(Work item)
In the data that follows, count every line holding the string "shirt" and give the count alone.

==*==

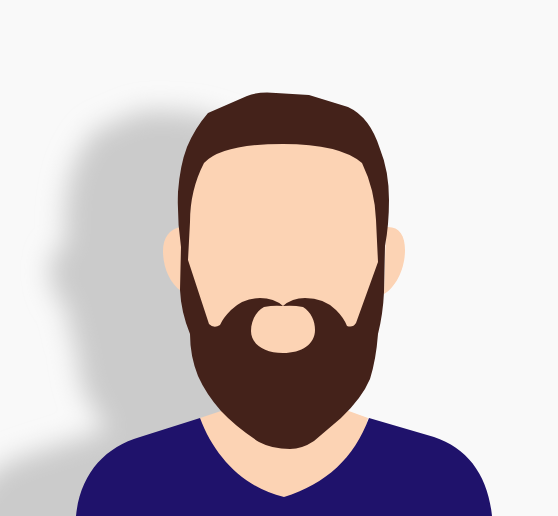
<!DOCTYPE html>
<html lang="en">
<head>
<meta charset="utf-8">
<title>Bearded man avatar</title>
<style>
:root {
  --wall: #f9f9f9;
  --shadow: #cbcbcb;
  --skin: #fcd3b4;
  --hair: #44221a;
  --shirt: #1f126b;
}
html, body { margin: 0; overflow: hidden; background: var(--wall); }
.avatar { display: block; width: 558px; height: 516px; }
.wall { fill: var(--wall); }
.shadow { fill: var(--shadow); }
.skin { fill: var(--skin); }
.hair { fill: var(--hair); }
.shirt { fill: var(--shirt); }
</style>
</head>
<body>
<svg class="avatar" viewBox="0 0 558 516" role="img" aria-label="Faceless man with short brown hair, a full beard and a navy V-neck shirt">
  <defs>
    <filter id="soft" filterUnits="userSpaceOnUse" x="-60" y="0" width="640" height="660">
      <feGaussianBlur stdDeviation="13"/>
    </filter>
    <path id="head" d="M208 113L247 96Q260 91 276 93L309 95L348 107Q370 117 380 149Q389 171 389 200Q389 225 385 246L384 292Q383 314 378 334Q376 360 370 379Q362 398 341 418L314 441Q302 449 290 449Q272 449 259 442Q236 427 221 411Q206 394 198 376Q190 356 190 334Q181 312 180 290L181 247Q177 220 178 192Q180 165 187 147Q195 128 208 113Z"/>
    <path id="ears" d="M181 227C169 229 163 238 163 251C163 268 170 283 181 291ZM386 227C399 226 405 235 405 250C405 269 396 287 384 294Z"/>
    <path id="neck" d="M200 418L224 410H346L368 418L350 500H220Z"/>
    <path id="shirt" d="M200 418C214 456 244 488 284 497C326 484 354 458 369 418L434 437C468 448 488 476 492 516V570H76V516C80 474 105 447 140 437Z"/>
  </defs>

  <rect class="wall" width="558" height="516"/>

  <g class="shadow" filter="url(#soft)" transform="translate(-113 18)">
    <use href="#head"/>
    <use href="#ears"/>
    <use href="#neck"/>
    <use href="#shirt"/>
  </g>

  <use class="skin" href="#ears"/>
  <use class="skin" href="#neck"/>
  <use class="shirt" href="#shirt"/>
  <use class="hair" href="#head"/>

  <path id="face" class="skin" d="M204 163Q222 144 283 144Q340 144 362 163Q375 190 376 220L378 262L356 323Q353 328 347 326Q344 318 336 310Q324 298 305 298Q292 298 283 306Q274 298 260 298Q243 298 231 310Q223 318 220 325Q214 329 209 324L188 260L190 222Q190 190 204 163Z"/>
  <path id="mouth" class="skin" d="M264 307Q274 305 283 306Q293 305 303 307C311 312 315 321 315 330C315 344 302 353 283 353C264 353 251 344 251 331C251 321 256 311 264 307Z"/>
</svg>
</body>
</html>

==*==

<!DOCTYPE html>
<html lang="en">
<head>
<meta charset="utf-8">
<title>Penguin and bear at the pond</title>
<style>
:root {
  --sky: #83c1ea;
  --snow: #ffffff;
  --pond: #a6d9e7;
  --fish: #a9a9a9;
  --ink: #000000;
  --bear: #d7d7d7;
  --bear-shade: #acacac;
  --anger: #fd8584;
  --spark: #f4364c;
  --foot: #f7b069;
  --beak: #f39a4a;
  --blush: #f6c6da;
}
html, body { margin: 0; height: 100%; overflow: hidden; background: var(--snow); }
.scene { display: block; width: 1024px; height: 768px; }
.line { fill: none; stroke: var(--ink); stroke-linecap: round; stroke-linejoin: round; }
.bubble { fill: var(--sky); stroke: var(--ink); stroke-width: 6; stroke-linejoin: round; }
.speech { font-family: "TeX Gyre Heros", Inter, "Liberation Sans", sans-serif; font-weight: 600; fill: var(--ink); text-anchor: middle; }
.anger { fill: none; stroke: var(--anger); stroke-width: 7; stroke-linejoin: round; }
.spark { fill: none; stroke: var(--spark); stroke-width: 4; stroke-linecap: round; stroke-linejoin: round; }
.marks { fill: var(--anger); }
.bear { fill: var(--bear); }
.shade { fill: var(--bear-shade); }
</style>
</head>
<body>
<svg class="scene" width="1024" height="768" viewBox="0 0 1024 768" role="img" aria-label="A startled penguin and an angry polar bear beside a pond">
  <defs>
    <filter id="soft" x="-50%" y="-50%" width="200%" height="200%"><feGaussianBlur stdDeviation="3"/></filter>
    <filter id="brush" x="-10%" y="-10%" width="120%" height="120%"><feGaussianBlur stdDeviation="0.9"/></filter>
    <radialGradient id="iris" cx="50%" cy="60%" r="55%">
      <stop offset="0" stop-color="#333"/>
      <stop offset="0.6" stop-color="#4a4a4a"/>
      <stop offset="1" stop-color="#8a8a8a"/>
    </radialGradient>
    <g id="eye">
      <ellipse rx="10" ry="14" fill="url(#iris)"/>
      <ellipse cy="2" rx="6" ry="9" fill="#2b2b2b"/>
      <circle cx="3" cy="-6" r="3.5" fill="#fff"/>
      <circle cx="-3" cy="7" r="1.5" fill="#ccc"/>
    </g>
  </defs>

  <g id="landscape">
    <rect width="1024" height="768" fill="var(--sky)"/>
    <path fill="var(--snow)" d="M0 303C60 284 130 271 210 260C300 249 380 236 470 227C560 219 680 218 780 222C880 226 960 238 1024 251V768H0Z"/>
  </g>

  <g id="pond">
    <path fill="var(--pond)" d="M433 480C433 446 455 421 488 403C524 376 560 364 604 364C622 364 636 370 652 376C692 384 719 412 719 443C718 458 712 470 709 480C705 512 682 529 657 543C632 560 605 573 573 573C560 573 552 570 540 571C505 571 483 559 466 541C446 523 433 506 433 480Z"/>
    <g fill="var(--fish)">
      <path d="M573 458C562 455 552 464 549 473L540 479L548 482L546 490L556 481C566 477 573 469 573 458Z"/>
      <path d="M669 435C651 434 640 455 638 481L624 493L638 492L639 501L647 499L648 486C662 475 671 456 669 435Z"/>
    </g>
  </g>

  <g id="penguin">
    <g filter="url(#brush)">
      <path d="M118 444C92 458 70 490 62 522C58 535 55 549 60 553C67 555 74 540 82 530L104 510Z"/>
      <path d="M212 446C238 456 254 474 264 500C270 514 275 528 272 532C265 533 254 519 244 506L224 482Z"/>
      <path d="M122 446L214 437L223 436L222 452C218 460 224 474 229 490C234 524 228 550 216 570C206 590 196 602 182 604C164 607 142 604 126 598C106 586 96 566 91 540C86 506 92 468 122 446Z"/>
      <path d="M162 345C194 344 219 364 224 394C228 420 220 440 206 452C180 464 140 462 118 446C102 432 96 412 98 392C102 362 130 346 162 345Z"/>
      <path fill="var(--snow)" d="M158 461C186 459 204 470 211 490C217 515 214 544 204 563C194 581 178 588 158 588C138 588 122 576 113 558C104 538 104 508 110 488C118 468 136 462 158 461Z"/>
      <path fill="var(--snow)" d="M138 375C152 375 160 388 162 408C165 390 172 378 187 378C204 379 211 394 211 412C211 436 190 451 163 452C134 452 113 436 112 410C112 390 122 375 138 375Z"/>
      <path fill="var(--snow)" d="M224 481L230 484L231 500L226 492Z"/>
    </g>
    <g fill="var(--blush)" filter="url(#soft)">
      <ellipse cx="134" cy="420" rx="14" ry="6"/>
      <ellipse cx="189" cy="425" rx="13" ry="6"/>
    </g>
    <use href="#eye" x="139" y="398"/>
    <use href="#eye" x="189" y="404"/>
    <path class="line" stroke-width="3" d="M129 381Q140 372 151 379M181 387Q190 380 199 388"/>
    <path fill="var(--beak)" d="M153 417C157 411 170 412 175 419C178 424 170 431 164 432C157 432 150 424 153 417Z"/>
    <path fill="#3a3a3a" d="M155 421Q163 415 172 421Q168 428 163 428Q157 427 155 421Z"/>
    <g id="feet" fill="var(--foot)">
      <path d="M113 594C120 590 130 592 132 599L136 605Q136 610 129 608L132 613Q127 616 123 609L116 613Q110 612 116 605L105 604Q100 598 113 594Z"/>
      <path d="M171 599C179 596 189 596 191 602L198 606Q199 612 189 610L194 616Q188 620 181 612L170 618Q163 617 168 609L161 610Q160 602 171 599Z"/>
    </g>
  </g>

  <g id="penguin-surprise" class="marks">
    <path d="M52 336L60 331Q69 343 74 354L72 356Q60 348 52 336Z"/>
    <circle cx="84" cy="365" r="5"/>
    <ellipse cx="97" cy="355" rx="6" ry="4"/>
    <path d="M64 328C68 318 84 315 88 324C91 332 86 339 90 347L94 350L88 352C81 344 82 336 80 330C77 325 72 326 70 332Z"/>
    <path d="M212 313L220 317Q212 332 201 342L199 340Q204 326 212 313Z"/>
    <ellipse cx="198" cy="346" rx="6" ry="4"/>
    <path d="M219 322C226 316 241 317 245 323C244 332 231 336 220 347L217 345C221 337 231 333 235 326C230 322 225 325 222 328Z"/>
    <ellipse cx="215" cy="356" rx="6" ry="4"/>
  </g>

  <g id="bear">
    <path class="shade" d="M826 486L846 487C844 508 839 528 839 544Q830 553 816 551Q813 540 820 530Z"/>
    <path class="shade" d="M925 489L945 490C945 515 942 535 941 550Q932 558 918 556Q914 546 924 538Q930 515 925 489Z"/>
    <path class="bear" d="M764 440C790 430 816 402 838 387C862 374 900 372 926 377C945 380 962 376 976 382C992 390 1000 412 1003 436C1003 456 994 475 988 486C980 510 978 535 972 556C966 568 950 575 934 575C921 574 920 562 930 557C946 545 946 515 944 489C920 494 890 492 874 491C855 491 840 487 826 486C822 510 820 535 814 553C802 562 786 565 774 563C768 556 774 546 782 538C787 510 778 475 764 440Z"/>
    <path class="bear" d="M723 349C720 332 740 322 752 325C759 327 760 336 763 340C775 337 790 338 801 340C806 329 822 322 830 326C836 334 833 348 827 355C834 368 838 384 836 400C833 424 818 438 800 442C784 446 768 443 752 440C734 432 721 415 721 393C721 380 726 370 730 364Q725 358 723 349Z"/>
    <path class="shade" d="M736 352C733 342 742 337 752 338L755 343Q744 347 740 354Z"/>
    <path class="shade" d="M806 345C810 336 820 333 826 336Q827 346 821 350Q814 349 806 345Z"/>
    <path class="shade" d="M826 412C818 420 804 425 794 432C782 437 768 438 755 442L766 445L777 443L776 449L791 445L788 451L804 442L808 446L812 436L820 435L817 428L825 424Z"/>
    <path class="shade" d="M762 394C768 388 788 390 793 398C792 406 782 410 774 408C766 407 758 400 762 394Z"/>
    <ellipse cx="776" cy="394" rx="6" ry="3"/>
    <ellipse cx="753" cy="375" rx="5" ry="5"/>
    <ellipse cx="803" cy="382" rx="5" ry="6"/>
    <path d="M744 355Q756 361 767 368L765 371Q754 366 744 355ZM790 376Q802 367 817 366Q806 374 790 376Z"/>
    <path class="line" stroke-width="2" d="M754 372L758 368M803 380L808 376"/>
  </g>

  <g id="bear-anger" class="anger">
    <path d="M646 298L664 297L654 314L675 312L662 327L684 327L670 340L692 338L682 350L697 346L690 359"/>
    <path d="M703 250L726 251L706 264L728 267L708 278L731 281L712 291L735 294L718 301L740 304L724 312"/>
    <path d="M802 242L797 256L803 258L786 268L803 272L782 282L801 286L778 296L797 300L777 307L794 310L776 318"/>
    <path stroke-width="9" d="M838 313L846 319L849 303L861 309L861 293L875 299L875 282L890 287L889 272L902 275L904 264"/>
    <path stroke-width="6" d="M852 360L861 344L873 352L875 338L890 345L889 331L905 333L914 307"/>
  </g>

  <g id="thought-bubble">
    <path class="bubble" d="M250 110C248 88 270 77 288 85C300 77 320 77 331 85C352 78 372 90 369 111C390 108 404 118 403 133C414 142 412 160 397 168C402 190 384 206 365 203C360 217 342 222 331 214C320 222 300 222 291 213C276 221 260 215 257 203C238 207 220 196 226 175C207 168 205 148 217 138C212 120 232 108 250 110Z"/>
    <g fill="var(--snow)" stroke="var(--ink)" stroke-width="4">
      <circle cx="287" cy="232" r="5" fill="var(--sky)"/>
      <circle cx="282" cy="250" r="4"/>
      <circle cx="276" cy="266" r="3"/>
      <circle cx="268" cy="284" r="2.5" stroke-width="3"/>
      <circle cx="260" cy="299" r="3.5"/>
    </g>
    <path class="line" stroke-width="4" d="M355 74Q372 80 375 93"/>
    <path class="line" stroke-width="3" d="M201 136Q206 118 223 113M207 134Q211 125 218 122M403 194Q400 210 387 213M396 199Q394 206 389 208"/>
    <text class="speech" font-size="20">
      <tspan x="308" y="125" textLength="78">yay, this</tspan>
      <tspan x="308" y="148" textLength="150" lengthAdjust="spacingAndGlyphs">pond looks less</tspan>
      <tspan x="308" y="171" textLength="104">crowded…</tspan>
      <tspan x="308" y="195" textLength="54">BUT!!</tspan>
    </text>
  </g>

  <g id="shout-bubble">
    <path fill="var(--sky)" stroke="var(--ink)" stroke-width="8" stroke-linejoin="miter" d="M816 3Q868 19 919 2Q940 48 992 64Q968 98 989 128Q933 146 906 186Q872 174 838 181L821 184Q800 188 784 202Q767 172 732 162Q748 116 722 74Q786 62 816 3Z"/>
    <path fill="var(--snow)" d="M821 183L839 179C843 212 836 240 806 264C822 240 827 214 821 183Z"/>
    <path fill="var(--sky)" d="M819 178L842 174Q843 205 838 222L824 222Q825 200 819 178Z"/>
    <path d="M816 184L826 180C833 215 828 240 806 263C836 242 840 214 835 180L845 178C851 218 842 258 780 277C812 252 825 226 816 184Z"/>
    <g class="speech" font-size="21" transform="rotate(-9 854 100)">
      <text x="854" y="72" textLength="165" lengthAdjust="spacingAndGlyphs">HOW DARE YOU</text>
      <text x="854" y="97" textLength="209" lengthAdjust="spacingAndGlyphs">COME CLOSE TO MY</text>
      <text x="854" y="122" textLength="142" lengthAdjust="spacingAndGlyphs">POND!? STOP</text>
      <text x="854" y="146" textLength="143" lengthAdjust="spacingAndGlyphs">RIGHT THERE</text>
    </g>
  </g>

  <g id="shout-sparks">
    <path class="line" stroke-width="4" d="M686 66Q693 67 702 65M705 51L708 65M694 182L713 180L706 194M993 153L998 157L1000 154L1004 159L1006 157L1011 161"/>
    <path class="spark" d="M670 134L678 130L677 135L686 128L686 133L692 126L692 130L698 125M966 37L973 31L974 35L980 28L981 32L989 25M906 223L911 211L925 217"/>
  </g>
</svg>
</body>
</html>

==*==

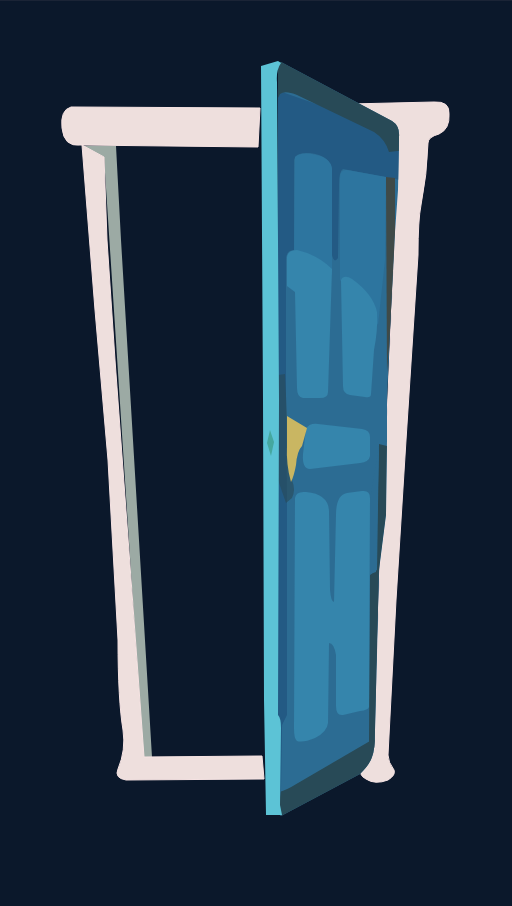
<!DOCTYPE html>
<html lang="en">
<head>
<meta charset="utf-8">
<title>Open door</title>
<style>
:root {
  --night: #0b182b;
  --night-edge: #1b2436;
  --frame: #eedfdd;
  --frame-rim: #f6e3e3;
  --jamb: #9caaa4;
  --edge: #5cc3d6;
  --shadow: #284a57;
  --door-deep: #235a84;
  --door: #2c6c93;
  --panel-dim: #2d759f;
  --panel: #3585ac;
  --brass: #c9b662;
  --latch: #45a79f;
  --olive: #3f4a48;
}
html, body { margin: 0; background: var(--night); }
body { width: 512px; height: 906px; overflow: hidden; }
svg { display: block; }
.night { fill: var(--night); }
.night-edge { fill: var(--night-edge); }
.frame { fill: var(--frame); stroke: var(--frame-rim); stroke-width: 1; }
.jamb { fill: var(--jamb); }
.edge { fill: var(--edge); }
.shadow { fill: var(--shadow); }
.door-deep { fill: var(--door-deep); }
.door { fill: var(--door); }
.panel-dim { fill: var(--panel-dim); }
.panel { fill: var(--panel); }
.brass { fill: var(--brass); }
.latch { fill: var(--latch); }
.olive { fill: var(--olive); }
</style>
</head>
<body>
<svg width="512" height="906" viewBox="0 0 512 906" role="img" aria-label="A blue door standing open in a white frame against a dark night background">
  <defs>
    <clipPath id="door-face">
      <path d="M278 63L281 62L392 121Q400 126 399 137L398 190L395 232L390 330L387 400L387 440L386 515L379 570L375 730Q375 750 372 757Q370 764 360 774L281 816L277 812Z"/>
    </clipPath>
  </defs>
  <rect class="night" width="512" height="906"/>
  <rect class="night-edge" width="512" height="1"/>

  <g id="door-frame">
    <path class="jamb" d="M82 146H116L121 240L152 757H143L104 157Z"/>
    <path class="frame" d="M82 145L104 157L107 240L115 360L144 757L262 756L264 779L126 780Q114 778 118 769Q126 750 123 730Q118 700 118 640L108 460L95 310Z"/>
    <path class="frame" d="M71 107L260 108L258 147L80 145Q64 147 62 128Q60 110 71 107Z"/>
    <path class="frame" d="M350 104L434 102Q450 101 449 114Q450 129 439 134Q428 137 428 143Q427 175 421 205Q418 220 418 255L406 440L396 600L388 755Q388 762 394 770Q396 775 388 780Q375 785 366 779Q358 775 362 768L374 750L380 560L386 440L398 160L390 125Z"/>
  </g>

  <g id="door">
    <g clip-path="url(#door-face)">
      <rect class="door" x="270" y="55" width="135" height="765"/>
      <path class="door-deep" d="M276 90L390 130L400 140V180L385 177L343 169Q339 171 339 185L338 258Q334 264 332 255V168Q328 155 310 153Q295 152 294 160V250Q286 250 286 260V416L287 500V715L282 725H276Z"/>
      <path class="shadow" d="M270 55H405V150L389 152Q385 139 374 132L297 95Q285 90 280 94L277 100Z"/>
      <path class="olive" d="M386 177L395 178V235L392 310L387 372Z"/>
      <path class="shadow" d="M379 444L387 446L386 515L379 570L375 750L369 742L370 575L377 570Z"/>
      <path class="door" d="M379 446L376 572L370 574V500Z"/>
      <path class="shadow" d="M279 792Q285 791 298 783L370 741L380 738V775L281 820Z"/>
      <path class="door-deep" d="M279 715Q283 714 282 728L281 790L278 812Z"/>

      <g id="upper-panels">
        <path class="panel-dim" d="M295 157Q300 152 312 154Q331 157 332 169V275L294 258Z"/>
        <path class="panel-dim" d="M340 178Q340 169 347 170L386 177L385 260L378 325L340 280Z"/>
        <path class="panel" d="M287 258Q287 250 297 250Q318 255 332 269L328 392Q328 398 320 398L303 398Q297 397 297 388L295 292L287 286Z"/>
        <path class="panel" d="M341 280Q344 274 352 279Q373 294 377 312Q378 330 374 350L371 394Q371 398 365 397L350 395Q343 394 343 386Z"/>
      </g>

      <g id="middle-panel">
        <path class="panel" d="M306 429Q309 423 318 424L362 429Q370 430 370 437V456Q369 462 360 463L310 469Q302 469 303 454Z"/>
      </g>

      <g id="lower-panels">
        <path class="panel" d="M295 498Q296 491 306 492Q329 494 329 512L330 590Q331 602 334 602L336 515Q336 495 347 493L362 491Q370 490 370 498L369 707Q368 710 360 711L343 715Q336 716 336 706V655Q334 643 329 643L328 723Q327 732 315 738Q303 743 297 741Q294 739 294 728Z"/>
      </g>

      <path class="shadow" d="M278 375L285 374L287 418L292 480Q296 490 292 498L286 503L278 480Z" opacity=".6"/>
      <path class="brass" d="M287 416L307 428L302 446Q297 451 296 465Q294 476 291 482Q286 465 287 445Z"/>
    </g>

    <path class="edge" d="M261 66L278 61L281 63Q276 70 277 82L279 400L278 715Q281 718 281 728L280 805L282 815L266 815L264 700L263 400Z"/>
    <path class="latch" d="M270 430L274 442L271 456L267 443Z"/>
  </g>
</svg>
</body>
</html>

==*==

(Problem solution)
6